═════ Material shown ═════

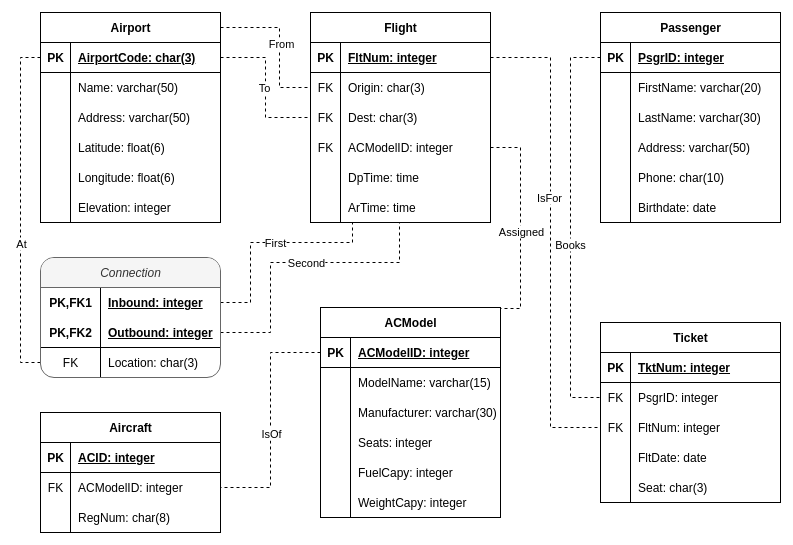
<!DOCTYPE html>
<html lang="en">
<head>
<meta charset="utf-8">
<title>Airline entity relationship diagram</title>
<style>
:root {
  --ink: #000;
  --paper: #fff;
  --soft-line: #666;
  --soft-fill: #f5f5f5;
  --soft-ink: #333;
}
* { box-sizing: border-box; margin: 0; }
body { background: var(--paper); overflow: hidden; }
.diagram {
  position: relative;
  width: 793px;
  height: 545px;
  overflow: hidden;
  background: var(--paper);
  color: var(--ink);
  font: 12px/14px "Liberation Sans", Arial, sans-serif;
}
.edges { position: absolute; inset: 0; }
.edges path { fill: none; stroke: var(--ink); stroke-dasharray: 3 3; }
.entity {
  --key: 30px;
  position: absolute;
  width: 181px;
  border: 1px solid var(--ink);
  background: var(--paper);
  white-space: nowrap;
}
.entity h2 {
  display: grid;
  place-items: center;
  height: 30px;
  border-bottom: 1px solid var(--ink);
  font: inherit;
  font-weight: bold;
}
.entity dl { display: grid; }
.row { display: grid; grid-template-columns: var(--key) 1fr; height: 30px; }
.row:last-child { height: 29px; }
.row dt, .row dd { display: flex; align-items: center; }
.row dt { justify-content: center; border-right: 1px solid var(--ink); }
.row dd { padding-left: 7px; }
.primary { font-weight: bold; }
.primary dd { text-decoration: underline; }
.rule { border-bottom: 1px solid var(--ink); }
.airport { left: 40px; top: 12px; height: 211px; }
.flight { left: 310px; top: 12px; height: 211px; }
.passenger { left: 600px; top: 12px; height: 211px; }
.connection {
  --key: 60px;
  left: 40px;
  top: 257px;
  height: 121px;
  border-color: var(--soft-line);
  border-radius: 14px;
  overflow: hidden;
}
.connection h2 {
  background: var(--soft-fill);
  border-color: var(--soft-line);
  color: var(--soft-ink);
  font-weight: normal;
  font-style: italic;
}
.aircraft { left: 40px; top: 412px; height: 121px; }
.acmodel { left: 320px; top: 307px; height: 211px; }
.ticket { left: 600px; top: 322px; height: 181px; }
.label {
  position: absolute;
  transform: translate(-50%, -50%);
  background: var(--paper);
  font-size: 11px;
  line-height: 13px;
}
.from { left: 281.5px; top: 43.5px; }
.to { left: 264.5px; top: 87.5px; }
.at { left: 21.5px; top: 243.5px; }
.first { left: 275.5px; top: 242.5px; }
.second { left: 306.5px; top: 262.5px; }
.assigned { left: 521.5px; top: 231.5px; }
.is-for { left: 549.5px; top: 197.5px; }
.books { left: 570.5px; top: 244.5px; }
.is-of { left: 271.5px; top: 433.5px; }
</style>
</head>
<body>
<main class="diagram">
  <svg class="edges" width="793" height="545" viewBox="0 0 793 545" aria-hidden="true">
    <g transform="translate(.5 .5)">
      <path d="M220 27H279V87H310"/>
      <path d="M220 57H265V117H310"/>
      <path d="M40 57H20V362H40"/>
      <path d="M220 302H250V242H352V222"/>
      <path d="M220 332H270V262H399V222"/>
      <path d="M490 147H520V308H500"/>
      <path d="M490 57H550V427H600"/>
      <path d="M600 57H570V397H600"/>
      <path d="M320 352H270V487H220"/>
    </g>
  </svg>

  <section class="entity airport">
    <h2>Airport</h2>
    <dl>
      <div class="row primary rule"><dt>PK</dt><dd>AirportCode: char(3)</dd></div>
      <div class="row"><dt></dt><dd>Name: varchar(50)</dd></div>
      <div class="row"><dt></dt><dd>Address: varchar(50)</dd></div>
      <div class="row"><dt></dt><dd>Latitude: float(6)</dd></div>
      <div class="row"><dt></dt><dd>Longitude: float(6)</dd></div>
      <div class="row"><dt></dt><dd>Elevation: integer</dd></div>
    </dl>
  </section>

  <section class="entity flight">
    <h2>Flight</h2>
    <dl>
      <div class="row primary rule"><dt>PK</dt><dd>FltNum: integer</dd></div>
      <div class="row"><dt>FK</dt><dd>Origin: char(3)</dd></div>
      <div class="row"><dt>FK</dt><dd>Dest: char(3)</dd></div>
      <div class="row"><dt>FK</dt><dd>ACModelID: integer</dd></div>
      <div class="row"><dt></dt><dd>DpTime: time</dd></div>
      <div class="row"><dt></dt><dd>ArTime: time</dd></div>
    </dl>
  </section>

  <section class="entity passenger">
    <h2>Passenger</h2>
    <dl>
      <div class="row primary rule"><dt>PK</dt><dd>PsgrID: integer</dd></div>
      <div class="row"><dt></dt><dd>FirstName: varchar(20)</dd></div>
      <div class="row"><dt></dt><dd>LastName: varchar(30)</dd></div>
      <div class="row"><dt></dt><dd>Address: varchar(50)</dd></div>
      <div class="row"><dt></dt><dd>Phone: char(10)</dd></div>
      <div class="row"><dt></dt><dd>Birthdate: date</dd></div>
    </dl>
  </section>

  <section class="entity connection">
    <h2>Connection</h2>
    <dl>
      <div class="row primary"><dt>PK,FK1</dt><dd>Inbound: integer</dd></div>
      <div class="row primary rule"><dt>PK,FK2</dt><dd>Outbound: integer</dd></div>
      <div class="row"><dt>FK</dt><dd>Location: char(3)</dd></div>
    </dl>
  </section>

  <section class="entity aircraft">
    <h2>Aircraft</h2>
    <dl>
      <div class="row primary rule"><dt>PK</dt><dd>ACID: integer</dd></div>
      <div class="row"><dt>FK</dt><dd>ACModelID: integer</dd></div>
      <div class="row"><dt></dt><dd>RegNum: char(8)</dd></div>
    </dl>
  </section>

  <section class="entity acmodel">
    <h2>ACModel</h2>
    <dl>
      <div class="row primary rule"><dt>PK</dt><dd>ACModelID: integer</dd></div>
      <div class="row"><dt></dt><dd>ModelName: varchar(15)</dd></div>
      <div class="row"><dt></dt><dd>Manufacturer: varchar(30)</dd></div>
      <div class="row"><dt></dt><dd>Seats: integer</dd></div>
      <div class="row"><dt></dt><dd>FuelCapy: integer</dd></div>
      <div class="row"><dt></dt><dd>WeightCapy: integer</dd></div>
    </dl>
  </section>

  <section class="entity ticket">
    <h2>Ticket</h2>
    <dl>
      <div class="row primary rule"><dt>PK</dt><dd>TktNum: integer</dd></div>
      <div class="row"><dt>FK</dt><dd>PsgrID: integer</dd></div>
      <div class="row"><dt>FK</dt><dd>FltNum: integer</dd></div>
      <div class="row"><dt></dt><dd>FltDate: date</dd></div>
      <div class="row"><dt></dt><dd>Seat: char(3)</dd></div>
    </dl>
  </section>

  <span class="label from">From</span>
  <span class="label to">To</span>
  <span class="label at">At</span>
  <span class="label first">First</span>
  <span class="label second">Second</span>
  <span class="label assigned">Assigned</span>
  <span class="label is-for">IsFor</span>
  <span class="label books">Books</span>
  <span class="label is-of">IsOf</span>
</main>
</body>
</html>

═════

Your task: From the first line to the last, retype the data above exactly, but not its images.

Answer section:
<!DOCTYPE html>
<html lang="en">
<head>
<meta charset="utf-8">
<title>Airline entity relationship diagram</title>
<style>
:root {
  --ink: #000;
  --paper: #fff;
  --soft-line: #666;
  --soft-fill: #f5f5f5;
  --soft-ink: #333;
}
* { box-sizing: border-box; margin: 0; }
body { background: var(--paper); overflow: hidden; }
.diagram {
  position: relative;
  width: 793px;
  height: 545px;
  overflow: hidden;
  background: var(--paper);
  color: var(--ink);
  font: 12px/14px "Liberation Sans", Arial, sans-serif;
}
.edges { position: absolute; inset: 0; }
.edges path { fill: none; stroke: var(--ink); stroke-dasharray: 3 3; }
.entity {
  --key: 30px;
  position: absolute;
  width: 181px;
  border: 1px solid var(--ink);
  background: var(--paper);
  white-space: nowrap;
}
.entity h2 {
  display: grid;
  place-items: center;
  height: 30px;
  border-bottom: 1px solid var(--ink);
  font: inherit;
  font-weight: bold;
}
.entity dl { display: grid; }
.row { display: grid; grid-template-columns: var(--key) 1fr; height: 30px; }
.row:last-child { height: 29px; }
.row dt, .row dd { display: flex; align-items: center; }
.row dt { justify-content: center; border-right: 1px solid var(--ink); }
.row dd { padding-left: 7px; }
.primary { font-weight: bold; }
.primary dd { text-decoration: underline; }
.rule { border-bottom: 1px solid var(--ink); }
.airport { left: 40px; top: 12px; height: 211px; }
.flight { left: 310px; top: 12px; height: 211px; }
.passenger { left: 600px; top: 12px; height: 211px; }
.connection {
  --key: 60px;
  left: 40px;
  top: 257px;
  height: 121px;
  border-color: var(--soft-line);
  border-radius: 14px;
  overflow: hidden;
}
.connection h2 {
  background: var(--soft-fill);
  border-color: var(--soft-line);
  color: var(--soft-ink);
  font-weight: normal;
  font-style: italic;
}
.aircraft { left: 40px; top: 412px; height: 121px; }
.acmodel { left: 320px; top: 307px; height: 211px; }
.ticket { left: 600px; top: 322px; height: 181px; }
.label {
  position: absolute;
  transform: translate(-50%, -50%);
  background: var(--paper);
  font-size: 11px;
  line-height: 13px;
}
.from { left: 281.5px; top: 43.5px; }
.to { left: 264.5px; top: 87.5px; }
.at { left: 21.5px; top: 243.5px; }
.first { left: 275.5px; top: 242.5px; }
.second { left: 306.5px; top: 262.5px; }
.assigned { left: 521.5px; top: 231.5px; }
.is-for { left: 549.5px; top: 197.5px; }
.books { left: 570.5px; top: 244.5px; }
.is-of { left: 271.5px; top: 433.5px; }
</style>
</head>
<body>
<main class="diagram">
  <svg class="edges" width="793" height="545" viewBox="0 0 793 545" aria-hidden="true">
    <g transform="translate(.5 .5)">
      <path d="M220 27H279V87H310"/>
      <path d="M220 57H265V117H310"/>
      <path d="M40 57H20V362H40"/>
      <path d="M220 302H250V242H352V222"/>
      <path d="M220 332H270V262H399V222"/>
      <path d="M490 147H520V308H500"/>
      <path d="M490 57H550V427H600"/>
      <path d="M600 57H570V397H600"/>
      <path d="M320 352H270V487H220"/>
    </g>
  </svg>

  <section class="entity airport">
    <h2>Airport</h2>
    <dl>
      <div class="row primary rule"><dt>PK</dt><dd>AirportCode: char(3)</dd></div>
      <div class="row"><dt></dt><dd>Name: varchar(50)</dd></div>
      <div class="row"><dt></dt><dd>Address: varchar(50)</dd></div>
      <div class="row"><dt></dt><dd>Latitude: float(6)</dd></div>
      <div class="row"><dt></dt><dd>Longitude: float(6)</dd></div>
      <div class="row"><dt></dt><dd>Elevation: integer</dd></div>
    </dl>
  </section>

  <section class="entity flight">
    <h2>Flight</h2>
    <dl>
      <div class="row primary rule"><dt>PK</dt><dd>FltNum: integer</dd></div>
      <div class="row"><dt>FK</dt><dd>Origin: char(3)</dd></div>
      <div class="row"><dt>FK</dt><dd>Dest: char(3)</dd></div>
      <div class="row"><dt>FK</dt><dd>ACModelID: integer</dd></div>
      <div class="row"><dt></dt><dd>DpTime: time</dd></div>
      <div class="row"><dt></dt><dd>ArTime: time</dd></div>
    </dl>
  </section>

  <section class="entity passenger">
    <h2>Passenger</h2>
    <dl>
      <div class="row primary rule"><dt>PK</dt><dd>PsgrID: integer</dd></div>
      <div class="row"><dt></dt><dd>FirstName: varchar(20)</dd></div>
      <div class="row"><dt></dt><dd>LastName: varchar(30)</dd></div>
      <div class="row"><dt></dt><dd>Address: varchar(50)</dd></div>
      <div class="row"><dt></dt><dd>Phone: char(10)</dd></div>
      <div class="row"><dt></dt><dd>Birthdate: date</dd></div>
    </dl>
  </section>

  <section class="entity connection">
    <h2>Connection</h2>
    <dl>
      <div class="row primary"><dt>PK,FK1</dt><dd>Inbound: integer</dd></div>
      <div class="row primary rule"><dt>PK,FK2</dt><dd>Outbound: integer</dd></div>
      <div class="row"><dt>FK</dt><dd>Location: char(3)</dd></div>
    </dl>
  </section>

  <section class="entity aircraft">
    <h2>Aircraft</h2>
    <dl>
      <div class="row primary rule"><dt>PK</dt><dd>ACID: integer</dd></div>
      <div class="row"><dt>FK</dt><dd>ACModelID: integer</dd></div>
      <div class="row"><dt></dt><dd>RegNum: char(8)</dd></div>
    </dl>
  </section>

  <section class="entity acmodel">
    <h2>ACModel</h2>
    <dl>
      <div class="row primary rule"><dt>PK</dt><dd>ACModelID: integer</dd></div>
      <div class="row"><dt></dt><dd>ModelName: varchar(15)</dd></div>
      <div class="row"><dt></dt><dd>Manufacturer: varchar(30)</dd></div>
      <div class="row"><dt></dt><dd>Seats: integer</dd></div>
      <div class="row"><dt></dt><dd>FuelCapy: integer</dd></div>
      <div class="row"><dt></dt><dd>WeightCapy: integer</dd></div>
    </dl>
  </section>

  <section class="entity ticket">
    <h2>Ticket</h2>
    <dl>
      <div class="row primary rule"><dt>PK</dt><dd>TktNum: integer</dd></div>
      <div class="row"><dt>FK</dt><dd>PsgrID: integer</dd></div>
      <div class="row"><dt>FK</dt><dd>FltNum: integer</dd></div>
      <div class="row"><dt></dt><dd>FltDate: date</dd></div>
      <div class="row"><dt></dt><dd>Seat: char(3)</dd></div>
    </dl>
  </section>

  <span class="label from">From</span>
  <span class="label to">To</span>
  <span class="label at">At</span>
  <span class="label first">First</span>
  <span class="label second">Second</span>
  <span class="label assigned">Assigned</span>
  <span class="label is-for">IsFor</span>
  <span class="label books">Books</span>
  <span class="label is-of">IsOf</span>
</main>
</body>
</html>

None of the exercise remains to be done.